Iraq's Parliament has passed a law that removes restrictions that prevented many members of Saddam Hussein's Baath Party from serving in government posts. VOA's Paula Wolfson reports President Bush quickly hailed the move as an important step.
The news from Baghdad reached President Bush in the midst of a Middle East tour, and just hours after he visited a U.S. army base in Kuwait that acts as a staging ground and support center for American forces in Iraq.
By the time he reached Bahrain and sat down for talks with King Hamad Bin Isa Al-Khalifa, Mr. Bush was jubilant - hailing the achievement of a key U.S. benchmark.
"I'm pleased to inform you, your majesty, that the Iraqi Council of Representatives passed a de-Baathification law today," Mr. Bush said.
The Bush administration has been pushing the Iraqis for months to pass a law that would remove restrictions on members of the Baath Party, allowing some to return to government jobs they held under Saddam Hussein.
For Mr. Bush, passage was a personal victory.
"It's an important step toward reconciliation," Mr. Bush said. "It's an important sign that the leaders in that country must work together to meet the aspirations of the Iraqi people."
The restrictions on Baathists were put in place after the U.S.-led invasion of Iraq in 2003.
But over time, the White House realized they were exacerbating tensions between Iraq's majority Shi'ites and once-dominant Sunnis. As a result, Washington urged Shi'ite leaders in parliament to lift the restrictions and make a gesture that could bring more Sunnis into the political process.
The new law will enable thousands of former Baath party members to apply for reinstatement in the civil service and military. Many more reforms are still awaiting action in the Iraqi legislature, including a measure on the distribution of oil revenue.
Iraq is one of many issues the president is discussing here in Bahrain - the home of the U.S. fifth fleet. Mr. Bush is the first sitting American president to visit Bahrain, and he received a warm and, some would say, unusual welcome.
After the speeches and military pageantry of the official welcoming ceremony, a troupe of dancers entered the stone and tile courtyard in front of the presidential palace.

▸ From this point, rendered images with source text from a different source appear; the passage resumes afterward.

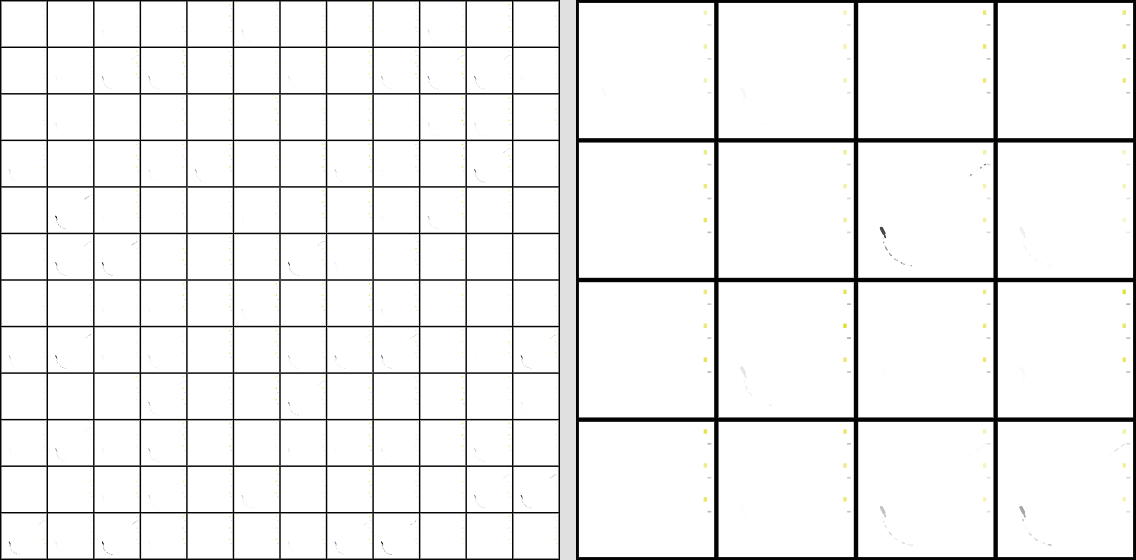
Left: the whole. Right: its middle third, enlarged.
This pattern is drawn by a WebGL 2 fragment shader. Its source:

```glsl
#version 300 es
precision highp float;
// Twelve by twelve grid of white cells, each with a column of ticks and worn ink flecks.
uniform vec2 u_resolution;
out vec4 fragColor;

const float CELLS = 12.0;
const float LINE_HALF = 0.0157;     // half line width, in cells
const float INSET = 0.0013;         // centre of the outer line, in canvas units
const vec3 PAPER = vec3(1.0);
const vec3 INK = vec3(0.01);
const vec3 YELLOW = vec3(0.86, 0.86, 0.08);
const vec3 GREY = vec3(0.62);

float hash(vec2 p) {
    vec3 q = fract(vec3(p.xyx) * 0.1031);
    q += dot(q, q.yzx + 33.33);
    return fract((q.x + q.y) * q.z);
}

vec2 gradient(vec2 cell) {
    float angle = 6.2832 * hash(cell);
    return vec2(cos(angle), sin(angle));
}

float gradientNoise(vec2 p) {
    vec2 i = floor(p), f = fract(p);
    vec2 w = f * f * f * (f * (f * 6.0 - 15.0) + 10.0);
    vec2 e = vec2(1.0, 0.0);
    float low = mix(dot(gradient(i), f), dot(gradient(i + e), f - e), w.x);
    float high = mix(dot(gradient(i + e.yx), f - e.yx), dot(gradient(i + 1.0), f - 1.0), w.x);
    return mix(low, high, w.y);
}

// Share of a pixel covered by a centred span, per axis
vec2 spanCoverage(vec2 d, vec2 halfSize, vec2 px) {
    return clamp((min(d + 0.5 * px, halfSize) - max(d - 0.5 * px, -halfSize)) / px, 0.0, 1.0);
}

float boxCoverage(vec2 d, vec2 halfSize, vec2 px) {
    vec2 c = spanCoverage(d, halfSize, px);
    return c.x * c.y;
}

// Stroke that keeps its weight when thinner than a pixel
float strokeCoverage(vec2 p, vec2 a, vec2 b, float radius, float px) {
    vec2 ab = b - a;
    float t = clamp(dot(p - a, ab) / dot(ab, ab), 0.0, 1.0);
    float d = length(p - a - ab * t);
    float r = max(radius, 0.5 * px);
    return (1.0 - smoothstep(r - 0.5 * px, r + 0.5 * px, d)) * min(1.0, 2.0 * radius / px);
}

// Alternating yellow and grey ticks down the right side
vec3 drawTicks(vec3 color, vec2 p, vec2 id, vec2 px) {
    float strength = mix(0.35, 0.95, hash(id + 7.0));
    strength *= mix(0.55, 1.0, smoothstep(1.0, 4.5, id.x) * (1.0 - smoothstep(9.0, 11.5, id.x)));
    for (int i = 0; i < 3; i++) {
        float y = 0.915 - 0.243 * float(i);
        float fade = strength * mix(0.6, 1.0, hash(id * 3.0 + float(i)));
        float yellow = boxCoverage(p - vec2(0.921, y), vec2(0.012, 0.016), px);
        float grey = boxCoverage(p - vec2(0.95, y - 0.088), vec2(0.014, 0.006), px);
        color = mix(color, YELLOW, yellow * fade);
        color = mix(color, GREY, grey * fade);
    }
    return color;
}

// Broken arc: a tapered blot, trailing specks and dashes at the upper right
float fleckCoverage(vec2 p, vec2 id, float ink, float px) {
    float blot = strokeCoverage(p, vec2(0.182, 0.37), vec2(0.2, 0.335), 0.012, px);
    blot = max(blot, strokeCoverage(p, vec2(0.2, 0.335), vec2(0.21, 0.305), 0.006, px));
    float specks = 0.0;
    for (int i = 1; i <= 6; i++) {
        float angle = 3.1416 + 0.235 * float(i);
        vec2 along = vec2(-sin(angle), cos(angle));
        vec2 at = vec2(0.425, 0.335) + 0.235 * vec2(cos(angle), sin(angle));
        float reach = mix(0.004, 0.016, hash(id + float(i) * 5.0));
        specks = max(specks, strokeCoverage(p, at - along * reach, at + along * reach, 0.005, px));
    }
    for (int i = 0; i < 3; i++) {
        vec2 at = vec2(0.82, 0.75) + vec2(0.045, 0.033) * float(i);
        vec2 reach = vec2(0.015, 0.011) * hash(id + 31.0 + float(i)) + 0.003;
        float dash = strokeCoverage(p, at - reach, at + reach, 0.005, px);
        specks = max(specks, dash * smoothstep(0.05, 0.7, ink));
    }
    float wear = smoothstep(-0.45, 0.2, gradientNoise(p * 30.0 + id * 17.0));
    return max(blot, 0.7 * specks * wear) * ink;
}

void main() {
    vec2 uv = gl_FragCoord.xy / u_resolution;
    float scale = CELLS / (1.0 - 2.0 * INSET);
    vec2 grid = (uv - INSET) * scale;
    vec2 px = scale / u_resolution;
    vec2 id = floor(grid);
    vec2 p = fract(grid);

    // Marks, strong in only a few cells
    vec3 color = drawTicks(PAPER, p, id, px);
    float ink = pow(hash(id + 2.0), 7.0);
    color = mix(color, INK, fleckCoverage(p, id, ink, max(px.x, px.y)));

    // Grid lines
    vec2 lines = spanCoverage(grid - floor(grid + 0.5), vec2(LINE_HALF), px);
    color = mix(color, INK, max(lines.x, lines.y));
    fragColor = vec4(color, 1.0);
}
```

They swayed as they sang, carrying swords and rifles and performing a traditional dance of tribesman going off to war or returning home. It was a reminder of the bloodshed the region has known for centuries and the underlying desire of warriors to put down their weapons and live in peace.